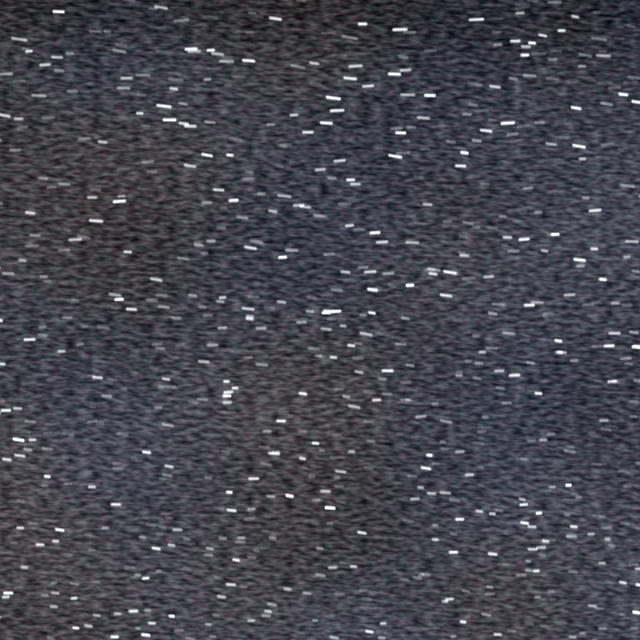
Write a three.js fragment shader that draws this texture.

```glsl
// Dark slate surface with fine horizontal grain and scattered pale flecks.
// Stretched gradient noise forms the grain and broad tints; layered jittered
// grids scatter short, slightly tilted capsules with mostly faint brightness.

varying vec2 vUv;

const vec3 SLATE = vec3(0.250, 0.251, 0.286);
const vec3 FLECK_COLOR = vec3(0.97, 0.98, 1.0);
const vec3 WARM_SHIFT = vec3(0.035, 0.008, -0.035);

const vec2 COARSE_GRAIN = vec2(50.0, 150.0);   // cells across and up
const vec2 FINE_GRAIN = vec2(96.0, 245.0);
const float GRAIN_CONTRAST = 0.21;
const float CHROMA_CONTRAST = 0.035;
const float CLOUD_CONTRAST = 0.20;

const int FLECK_LAYERS = 3;
const vec2 FLECK_GRID = vec2(26.0, 60.0);
const float FLECK_RADIUS = 0.0046;
const float FLECK_GAIN = 1.25;
const float FLECK_RARITY_LOW = 14.0;           // at the bottom edge
const float FLECK_RARITY_HIGH = 22.0;          // at the top edge
const float MEAN_SLOPE = -0.05;
const float SLOPE_SPREAD = 0.28;

vec2 hash2(vec2 p) {
  vec3 q = fract(p.xyx * vec3(0.1031, 0.1030, 0.0973));
  q += dot(q, q.yzx + 33.33);
  return fract((q.xx + q.yz) * q.zy);
}

vec2 gradientAt(vec2 cell) {
  float angle = 6.2832 * hash2(cell + 17.0).x;
  return vec2(cos(angle), sin(angle));
}

// Gradient noise, centred on zero
float gradientNoise(vec2 p) {
  vec2 i = floor(p);
  vec2 f = p - i;
  vec2 u = f * f * f * (f * (f * 6.0 - 15.0) + 10.0);
  vec2 e = vec2(1.0, 0.0);
  float a = dot(gradientAt(i), f);
  float b = dot(gradientAt(i + e.xy), f - e.xy);
  float c = dot(gradientAt(i + e.yx), f - e.yx);
  float d = dot(gradientAt(i + e.xx), f - e.xx);
  return mix(mix(a, b, u.x), mix(c, d, u.x), u.y);
}

// Soft capsule lying along a gently sloped line
float fleckShape(vec2 p, float halfLength, float slope) {
  p.y -= slope * p.x;
  float d = length(vec2(max(abs(p.x) - halfLength, 0.0), p.y));
  return 1.0 - smoothstep(0.0, FLECK_RADIUS, d);
}

// One jittered grid of flecks, each cell checked with its neighbours
float fleckLayer(vec2 uv, float layer) {
  vec2 grid = FLECK_GRID * (1.0 + 0.13 * layer);
  vec2 shift = vec2(0.37, 0.61) * layer;
  vec2 home = floor(uv * grid + shift);
  float rarity = mix(FLECK_RARITY_LOW, FLECK_RARITY_HIGH, uv.y);
  float reach = mix(0.0055, 0.0105, uv.y);
  float sum = 0.0;
  for (int y = -1; y <= 1; y++) {
    for (int x = -1; x <= 1; x++) {
      vec2 cell = home + vec2(float(x), float(y));
      vec2 seed = cell + 71.0 * layer + 5.0;
      vec2 jitter = hash2(seed);
      vec2 style = hash2(seed + 311.0);
      vec2 center = (cell + jitter - shift) / grid;
      float strength = pow(style.x, rarity);
      float slope = MEAN_SLOPE + SLOPE_SPREAD * (style.y - 0.5);
      float halfLength = reach * mix(0.35, 1.0, hash2(seed + 619.0).x);
      sum += strength * fleckShape(uv - center, halfLength, slope);
    }
  }
  return sum;
}

void main() {
  vec2 uv = vUv;

  // Broad tone: paler below, dim at the top, with cloudy patches
  float cloud = gradientNoise(uv * vec2(2.3, 3.7) + 4.3)
              + 0.5 * gradientNoise(uv * vec2(5.0, 8.0) + 11.7);
  float tone = mix(1.08, 0.95, uv.y) - 0.22 * smoothstep(0.86, 1.0, uv.y);
  tone += CLOUD_CONTRAST * cloud;
  float warmth = 0.35 - 0.7 * uv.x + 1.2 * gradientNoise(uv * 3.1 + 23.0);
  vec3 color = SLATE * tone + WARM_SHIFT * warmth * 0.7;

  // Fine horizontal grain with a trace of colour noise
  vec2 sheared = vec2(uv.x, uv.y - MEAN_SLOPE * uv.x);
  float grain = gradientNoise(sheared * COARSE_GRAIN)
              + 0.65 * gradientNoise(sheared * FINE_GRAIN + 37.0);
  float chroma = gradientNoise(sheared * COARSE_GRAIN * 0.8 + 91.0);
  color += GRAIN_CONTRAST * grain * mix(0.8, 1.0, tone);
  color += CHROMA_CONTRAST * chroma * vec3(1.0, -0.4, 0.3);

  // Pale flecks, loosely clustered
  float flecks = 0.0;
  for (int i = 0; i < FLECK_LAYERS; i++) {
    flecks += fleckLayer(uv, float(i));
  }
  flecks *= FLECK_GAIN * (1.0 + 0.5 * gradientNoise(uv * 7.0 + 53.0));
  color = mix(color, FLECK_COLOR, clamp(flecks, 0.0, 1.0));

  gl_FragColor = vec4(clamp(color, 0.0, 1.0), 1.0);
}
```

_The task_.
An exact reproduction of the data is required, with pictures excluded.

_Response to the task_.
Write a three.js fragment shader that draws this texture.

```glsl
// Dark slate surface with fine horizontal grain and scattered pale flecks.
// Stretched gradient noise forms the grain and broad tints; layered jittered
// grids scatter short, slightly tilted capsules with mostly faint brightness.

varying vec2 vUv;

const vec3 SLATE = vec3(0.250, 0.251, 0.286);
const vec3 FLECK_COLOR = vec3(0.97, 0.98, 1.0);
const vec3 WARM_SHIFT = vec3(0.035, 0.008, -0.035);

const vec2 COARSE_GRAIN = vec2(50.0, 150.0);   // cells across and up
const vec2 FINE_GRAIN = vec2(96.0, 245.0);
const float GRAIN_CONTRAST = 0.21;
const float CHROMA_CONTRAST = 0.035;
const float CLOUD_CONTRAST = 0.20;

const int FLECK_LAYERS = 3;
const vec2 FLECK_GRID = vec2(26.0, 60.0);
const float FLECK_RADIUS = 0.0046;
const float FLECK_GAIN = 1.25;
const float FLECK_RARITY_LOW = 14.0;           // at the bottom edge
const float FLECK_RARITY_HIGH = 22.0;          // at the top edge
const float MEAN_SLOPE = -0.05;
const float SLOPE_SPREAD = 0.28;

vec2 hash2(vec2 p) {
  vec3 q = fract(p.xyx * vec3(0.1031, 0.1030, 0.0973));
  q += dot(q, q.yzx + 33.33);
  return fract((q.xx + q.yz) * q.zy);
}

vec2 gradientAt(vec2 cell) {
  float angle = 6.2832 * hash2(cell + 17.0).x;
  return vec2(cos(angle), sin(angle));
}

// Gradient noise, centred on zero
float gradientNoise(vec2 p) {
  vec2 i = floor(p);
  vec2 f = p - i;
  vec2 u = f * f * f * (f * (f * 6.0 - 15.0) + 10.0);
  vec2 e = vec2(1.0, 0.0);
  float a = dot(gradientAt(i), f);
  float b = dot(gradientAt(i + e.xy), f - e.xy);
  float c = dot(gradientAt(i + e.yx), f - e.yx);
  float d = dot(gradientAt(i + e.xx), f - e.xx);
  return mix(mix(a, b, u.x), mix(c, d, u.x), u.y);
}

// Soft capsule lying along a gently sloped line
float fleckShape(vec2 p, float halfLength, float slope) {
  p.y -= slope * p.x;
  float d = length(vec2(max(abs(p.x) - halfLength, 0.0), p.y));
  return 1.0 - smoothstep(0.0, FLECK_RADIUS, d);
}

// One jittered grid of flecks, each cell checked with its neighbours
float fleckLayer(vec2 uv, float layer) {
  vec2 grid = FLECK_GRID * (1.0 + 0.13 * layer);
  vec2 shift = vec2(0.37, 0.61) * layer;
  vec2 home = floor(uv * grid + shift);
  float rarity = mix(FLECK_RARITY_LOW, FLECK_RARITY_HIGH, uv.y);
  float reach = mix(0.0055, 0.0105, uv.y);
  float sum = 0.0;
  for (int y = -1; y <= 1; y++) {
    for (int x = -1; x <= 1; x++) {
      vec2 cell = home + vec2(float(x), float(y));
      vec2 seed = cell + 71.0 * layer + 5.0;
      vec2 jitter = hash2(seed);
      vec2 style = hash2(seed + 311.0);
      vec2 center = (cell + jitter - shift) / grid;
      float strength = pow(style.x, rarity);
      float slope = MEAN_SLOPE + SLOPE_SPREAD * (style.y - 0.5);
      float halfLength = reach * mix(0.35, 1.0, hash2(seed + 619.0).x);
      sum += strength * fleckShape(uv - center, halfLength, slope);
    }
  }
  return sum;
}

void main() {
  vec2 uv = vUv;

  // Broad tone: paler below, dim at the top, with cloudy patches
  float cloud = gradientNoise(uv * vec2(2.3, 3.7) + 4.3)
              + 0.5 * gradientNoise(uv * vec2(5.0, 8.0) + 11.7);
  float tone = mix(1.08, 0.95, uv.y) - 0.22 * smoothstep(0.86, 1.0, uv.y);
  tone += CLOUD_CONTRAST * cloud;
  float warmth = 0.35 - 0.7 * uv.x + 1.2 * gradientNoise(uv * 3.1 + 23.0);
  vec3 color = SLATE * tone + WARM_SHIFT * warmth * 0.7;

  // Fine horizontal grain with a trace of colour noise
  vec2 sheared = vec2(uv.x, uv.y - MEAN_SLOPE * uv.x);
  float grain = gradientNoise(sheared * COARSE_GRAIN)
              + 0.65 * gradientNoise(sheared * FINE_GRAIN + 37.0);
  float chroma = gradientNoise(sheared * COARSE_GRAIN * 0.8 + 91.0);
  color += GRAIN_CONTRAST * grain * mix(0.8, 1.0, tone);
  color += CHROMA_CONTRAST * chroma * vec3(1.0, -0.4, 0.3);

  // Pale flecks, loosely clustered
  float flecks = 0.0;
  for (int i = 0; i < FLECK_LAYERS; i++) {
    flecks += fleckLayer(uv, float(i));
  }
  flecks *= FLECK_GAIN * (1.0 + 0.5 * gradientNoise(uv * 7.0 + 53.0));
  color = mix(color, FLECK_COLOR, clamp(flecks, 0.0, 1.0));

  gl_FragColor = vec4(clamp(color, 0.0, 1.0), 1.0);
}
```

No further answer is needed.